## WHAT THE TASK ASKS
Your answer must be an exact copy of the data below.

[Saved data entries]
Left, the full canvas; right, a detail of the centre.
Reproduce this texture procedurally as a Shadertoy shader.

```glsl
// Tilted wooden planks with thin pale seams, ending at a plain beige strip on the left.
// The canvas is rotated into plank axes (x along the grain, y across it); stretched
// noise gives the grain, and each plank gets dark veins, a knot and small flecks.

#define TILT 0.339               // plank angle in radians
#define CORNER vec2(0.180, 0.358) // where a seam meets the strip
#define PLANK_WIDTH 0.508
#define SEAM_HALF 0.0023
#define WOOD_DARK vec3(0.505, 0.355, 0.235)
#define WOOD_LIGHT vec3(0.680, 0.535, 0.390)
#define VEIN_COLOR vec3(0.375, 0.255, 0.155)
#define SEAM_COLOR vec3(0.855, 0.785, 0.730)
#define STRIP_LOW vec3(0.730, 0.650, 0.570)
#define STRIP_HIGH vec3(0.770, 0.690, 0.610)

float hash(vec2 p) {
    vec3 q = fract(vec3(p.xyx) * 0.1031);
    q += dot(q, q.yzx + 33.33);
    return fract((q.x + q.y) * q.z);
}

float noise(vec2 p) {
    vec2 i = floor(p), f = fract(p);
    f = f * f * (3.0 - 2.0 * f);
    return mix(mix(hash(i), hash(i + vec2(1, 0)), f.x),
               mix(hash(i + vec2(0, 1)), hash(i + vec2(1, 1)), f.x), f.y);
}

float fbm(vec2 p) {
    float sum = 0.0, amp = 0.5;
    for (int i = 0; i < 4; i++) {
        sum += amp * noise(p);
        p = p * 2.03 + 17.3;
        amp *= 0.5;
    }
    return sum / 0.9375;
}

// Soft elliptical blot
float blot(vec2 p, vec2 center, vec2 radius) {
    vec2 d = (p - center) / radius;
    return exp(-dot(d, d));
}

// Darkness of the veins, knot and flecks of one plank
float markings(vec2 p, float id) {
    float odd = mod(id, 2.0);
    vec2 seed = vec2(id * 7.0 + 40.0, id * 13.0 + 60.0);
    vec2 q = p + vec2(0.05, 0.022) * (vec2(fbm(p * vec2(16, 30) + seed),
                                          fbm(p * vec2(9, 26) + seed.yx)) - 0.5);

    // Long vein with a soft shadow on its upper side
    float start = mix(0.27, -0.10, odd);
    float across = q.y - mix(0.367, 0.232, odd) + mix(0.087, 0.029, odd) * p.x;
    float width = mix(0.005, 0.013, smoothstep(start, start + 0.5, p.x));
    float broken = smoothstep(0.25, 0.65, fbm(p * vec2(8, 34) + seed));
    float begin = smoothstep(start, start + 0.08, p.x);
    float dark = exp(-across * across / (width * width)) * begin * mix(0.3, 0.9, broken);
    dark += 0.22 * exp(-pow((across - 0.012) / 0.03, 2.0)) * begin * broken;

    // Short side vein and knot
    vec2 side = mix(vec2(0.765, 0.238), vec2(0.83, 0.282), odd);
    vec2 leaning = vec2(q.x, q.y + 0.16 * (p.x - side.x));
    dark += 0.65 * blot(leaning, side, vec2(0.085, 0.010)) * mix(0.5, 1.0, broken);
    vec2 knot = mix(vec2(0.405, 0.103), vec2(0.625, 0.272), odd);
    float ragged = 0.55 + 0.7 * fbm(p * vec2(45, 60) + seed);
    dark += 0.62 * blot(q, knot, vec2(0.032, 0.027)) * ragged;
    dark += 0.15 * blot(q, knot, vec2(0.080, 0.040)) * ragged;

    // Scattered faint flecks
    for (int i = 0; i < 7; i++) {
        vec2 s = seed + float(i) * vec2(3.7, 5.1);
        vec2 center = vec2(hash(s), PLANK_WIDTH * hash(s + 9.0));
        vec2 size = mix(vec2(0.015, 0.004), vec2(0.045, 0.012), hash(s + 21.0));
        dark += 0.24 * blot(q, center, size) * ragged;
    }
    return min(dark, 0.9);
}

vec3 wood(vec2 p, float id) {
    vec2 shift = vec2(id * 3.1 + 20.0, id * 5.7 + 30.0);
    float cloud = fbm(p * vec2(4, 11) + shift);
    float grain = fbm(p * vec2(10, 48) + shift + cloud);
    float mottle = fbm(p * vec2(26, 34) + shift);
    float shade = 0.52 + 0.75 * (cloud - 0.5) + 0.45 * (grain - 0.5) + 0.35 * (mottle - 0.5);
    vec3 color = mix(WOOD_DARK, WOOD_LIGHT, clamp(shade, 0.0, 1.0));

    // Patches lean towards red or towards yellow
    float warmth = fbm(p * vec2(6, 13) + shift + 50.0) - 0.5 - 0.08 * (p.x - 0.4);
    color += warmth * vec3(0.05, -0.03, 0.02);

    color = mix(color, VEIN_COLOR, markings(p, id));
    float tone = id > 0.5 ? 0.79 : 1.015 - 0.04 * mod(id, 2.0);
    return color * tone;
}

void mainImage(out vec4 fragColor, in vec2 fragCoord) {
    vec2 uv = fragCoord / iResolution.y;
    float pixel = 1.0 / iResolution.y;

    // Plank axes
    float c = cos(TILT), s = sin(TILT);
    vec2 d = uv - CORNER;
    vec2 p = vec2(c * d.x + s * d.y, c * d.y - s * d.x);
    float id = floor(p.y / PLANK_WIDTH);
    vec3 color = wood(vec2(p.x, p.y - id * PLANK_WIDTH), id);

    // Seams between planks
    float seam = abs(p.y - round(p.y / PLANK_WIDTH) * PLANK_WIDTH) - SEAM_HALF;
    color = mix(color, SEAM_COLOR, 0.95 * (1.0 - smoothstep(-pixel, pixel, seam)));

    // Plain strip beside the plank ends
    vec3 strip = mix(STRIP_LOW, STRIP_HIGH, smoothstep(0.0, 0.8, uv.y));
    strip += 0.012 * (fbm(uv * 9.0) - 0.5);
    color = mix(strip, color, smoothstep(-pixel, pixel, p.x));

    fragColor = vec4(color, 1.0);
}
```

## TASK RESPONSE
Left, the full canvas; right, a detail of the centre.
Reproduce this texture procedurally as a Shadertoy shader.

```glsl
// Tilted wooden planks with thin pale seams, ending at a plain beige strip on the left.
// The canvas is rotated into plank axes (x along the grain, y across it); stretched
// noise gives the grain, and each plank gets dark veins, a knot and small flecks.

#define TILT 0.339               // plank angle in radians
#define CORNER vec2(0.180, 0.358) // where a seam meets the strip
#define PLANK_WIDTH 0.508
#define SEAM_HALF 0.0023
#define WOOD_DARK vec3(0.505, 0.355, 0.235)
#define WOOD_LIGHT vec3(0.680, 0.535, 0.390)
#define VEIN_COLOR vec3(0.375, 0.255, 0.155)
#define SEAM_COLOR vec3(0.855, 0.785, 0.730)
#define STRIP_LOW vec3(0.730, 0.650, 0.570)
#define STRIP_HIGH vec3(0.770, 0.690, 0.610)

float hash(vec2 p) {
    vec3 q = fract(vec3(p.xyx) * 0.1031);
    q += dot(q, q.yzx + 33.33);
    return fract((q.x + q.y) * q.z);
}

float noise(vec2 p) {
    vec2 i = floor(p), f = fract(p);
    f = f * f * (3.0 - 2.0 * f);
    return mix(mix(hash(i), hash(i + vec2(1, 0)), f.x),
               mix(hash(i + vec2(0, 1)), hash(i + vec2(1, 1)), f.x), f.y);
}

float fbm(vec2 p) {
    float sum = 0.0, amp = 0.5;
    for (int i = 0; i < 4; i++) {
        sum += amp * noise(p);
        p = p * 2.03 + 17.3;
        amp *= 0.5;
    }
    return sum / 0.9375;
}

// Soft elliptical blot
float blot(vec2 p, vec2 center, vec2 radius) {
    vec2 d = (p - center) / radius;
    return exp(-dot(d, d));
}

// Darkness of the veins, knot and flecks of one plank
float markings(vec2 p, float id) {
    float odd = mod(id, 2.0);
    vec2 seed = vec2(id * 7.0 + 40.0, id * 13.0 + 60.0);
    vec2 q = p + vec2(0.05, 0.022) * (vec2(fbm(p * vec2(16, 30) + seed),
                                          fbm(p * vec2(9, 26) + seed.yx)) - 0.5);

    // Long vein with a soft shadow on its upper side
    float start = mix(0.27, -0.10, odd);
    float across = q.y - mix(0.367, 0.232, odd) + mix(0.087, 0.029, odd) * p.x;
    float width = mix(0.005, 0.013, smoothstep(start, start + 0.5, p.x));
    float broken = smoothstep(0.25, 0.65, fbm(p * vec2(8, 34) + seed));
    float begin = smoothstep(start, start + 0.08, p.x);
    float dark = exp(-across * across / (width * width)) * begin * mix(0.3, 0.9, broken);
    dark += 0.22 * exp(-pow((across - 0.012) / 0.03, 2.0)) * begin * broken;

    // Short side vein and knot
    vec2 side = mix(vec2(0.765, 0.238), vec2(0.83, 0.282), odd);
    vec2 leaning = vec2(q.x, q.y + 0.16 * (p.x - side.x));
    dark += 0.65 * blot(leaning, side, vec2(0.085, 0.010)) * mix(0.5, 1.0, broken);
    vec2 knot = mix(vec2(0.405, 0.103), vec2(0.625, 0.272), odd);
    float ragged = 0.55 + 0.7 * fbm(p * vec2(45, 60) + seed);
    dark += 0.62 * blot(q, knot, vec2(0.032, 0.027)) * ragged;
    dark += 0.15 * blot(q, knot, vec2(0.080, 0.040)) * ragged;

    // Scattered faint flecks
    for (int i = 0; i < 7; i++) {
        vec2 s = seed + float(i) * vec2(3.7, 5.1);
        vec2 center = vec2(hash(s), PLANK_WIDTH * hash(s + 9.0));
        vec2 size = mix(vec2(0.015, 0.004), vec2(0.045, 0.012), hash(s + 21.0));
        dark += 0.24 * blot(q, center, size) * ragged;
    }
    return min(dark, 0.9);
}

vec3 wood(vec2 p, float id) {
    vec2 shift = vec2(id * 3.1 + 20.0, id * 5.7 + 30.0);
    float cloud = fbm(p * vec2(4, 11) + shift);
    float grain = fbm(p * vec2(10, 48) + shift + cloud);
    float mottle = fbm(p * vec2(26, 34) + shift);
    float shade = 0.52 + 0.75 * (cloud - 0.5) + 0.45 * (grain - 0.5) + 0.35 * (mottle - 0.5);
    vec3 color = mix(WOOD_DARK, WOOD_LIGHT, clamp(shade, 0.0, 1.0));

    // Patches lean towards red or towards yellow
    float warmth = fbm(p * vec2(6, 13) + shift + 50.0) - 0.5 - 0.08 * (p.x - 0.4);
    color += warmth * vec3(0.05, -0.03, 0.02);

    color = mix(color, VEIN_COLOR, markings(p, id));
    float tone = id > 0.5 ? 0.79 : 1.015 - 0.04 * mod(id, 2.0);
    return color * tone;
}

void mainImage(out vec4 fragColor, in vec2 fragCoord) {
    vec2 uv = fragCoord / iResolution.y;
    float pixel = 1.0 / iResolution.y;

    // Plank axes
    float c = cos(TILT), s = sin(TILT);
    vec2 d = uv - CORNER;
    vec2 p = vec2(c * d.x + s * d.y, c * d.y - s * d.x);
    float id = floor(p.y / PLANK_WIDTH);
    vec3 color = wood(vec2(p.x, p.y - id * PLANK_WIDTH), id);

    // Seams between planks
    float seam = abs(p.y - round(p.y / PLANK_WIDTH) * PLANK_WIDTH) - SEAM_HALF;
    color = mix(color, SEAM_COLOR, 0.95 * (1.0 - smoothstep(-pixel, pixel, seam)));

    // Plain strip beside the plank ends
    vec3 strip = mix(STRIP_LOW, STRIP_HIGH, smoothstep(0.0, 0.8, uv.y));
    strip += 0.012 * (fbm(uv * 9.0) - 0.5);
    color = mix(strip, color, smoothstep(-pixel, pixel, p.x));

    fragColor = vec4(color, 1.0);
}
```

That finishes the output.